Document images with source code:
==*==

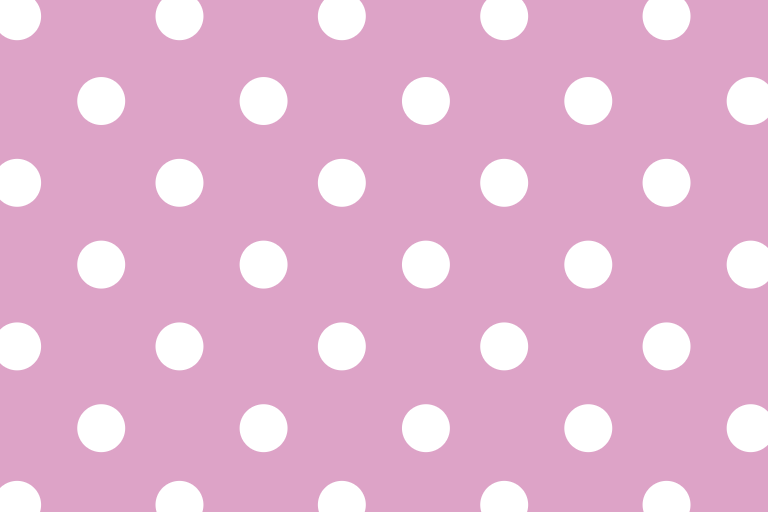
This pattern is drawn by a Shadertoy shader. Its source:

```glsl
// Staggered white polka dots on a flat pink ground.

const vec3 PINK = vec3(0.865, 0.639, 0.779);
const vec3 WHITE = vec3(1.0);

// All lengths are fractions of the canvas width.
const vec2 SPACING = vec2(0.2114, 0.1065);
const float DOT_RADIUS = 0.0312;
const float MIDDLE_ROW_Y = -0.0112;
const float EVEN_ROW_X = 0.1318;
const float ODD_ROW_X = 0.0223;

// Height of a row's centre; the outermost rows sit slightly high.
float rowHeight(float row, float spacing) {
    float outer = step(2.5, abs(row));
    float lift = outer * (0.0053 - 0.0014 * sign(row));
    return MIDDLE_ROW_Y + row * spacing + lift;
}

// Signed distance to the nearest dot in the staggered lattice.
float dotDistance(vec2 p, vec2 spacing, float radius) {
    float row = floor((p.y - MIDDLE_ROW_Y) / spacing.y + 0.5);
    float startX = mix(EVEN_ROW_X, ODD_ROW_X, mod(row, 2.0));
    float column = floor((p.x - startX) / spacing.x + 0.5);
    vec2 center = vec2(startX + column * spacing.x, rowHeight(row, spacing.y));
    return length(p - center) - radius;
}

// Antialiased coverage of a shape from its signed distance.
float coverage(float dist, float pixel) {
    return clamp(0.5 - dist / pixel, 0.0, 1.0);
}

void mainImage(out vec4 fragColor, in vec2 fragCoord) {
    // Left edge at x = 0, vertical middle at y = 0.
    vec2 p = (fragCoord - vec2(0.0, 0.5 * iResolution.y)) / iResolution.x;
    float ink = coverage(dotDistance(p, SPACING, DOT_RADIUS), 1.0 / iResolution.x);
    fragColor = vec4(mix(PINK, WHITE, ink), 1.0);
}
```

==*==

WORK INSTRUCTIONS
Going through the data above, return each line with the word "const".

FINAL ANSWER
const vec3 PINK = vec3(0.865, 0.639, 0.779);
const vec3 WHITE = vec3(1.0);
const vec2 SPACING = vec2(0.2114, 0.1065);
const float DOT_RADIUS = 0.0312;
const float MIDDLE_ROW_Y = -0.0112;
const float EVEN_ROW_X = 0.1318;
const float ODD_ROW_X = 0.0223;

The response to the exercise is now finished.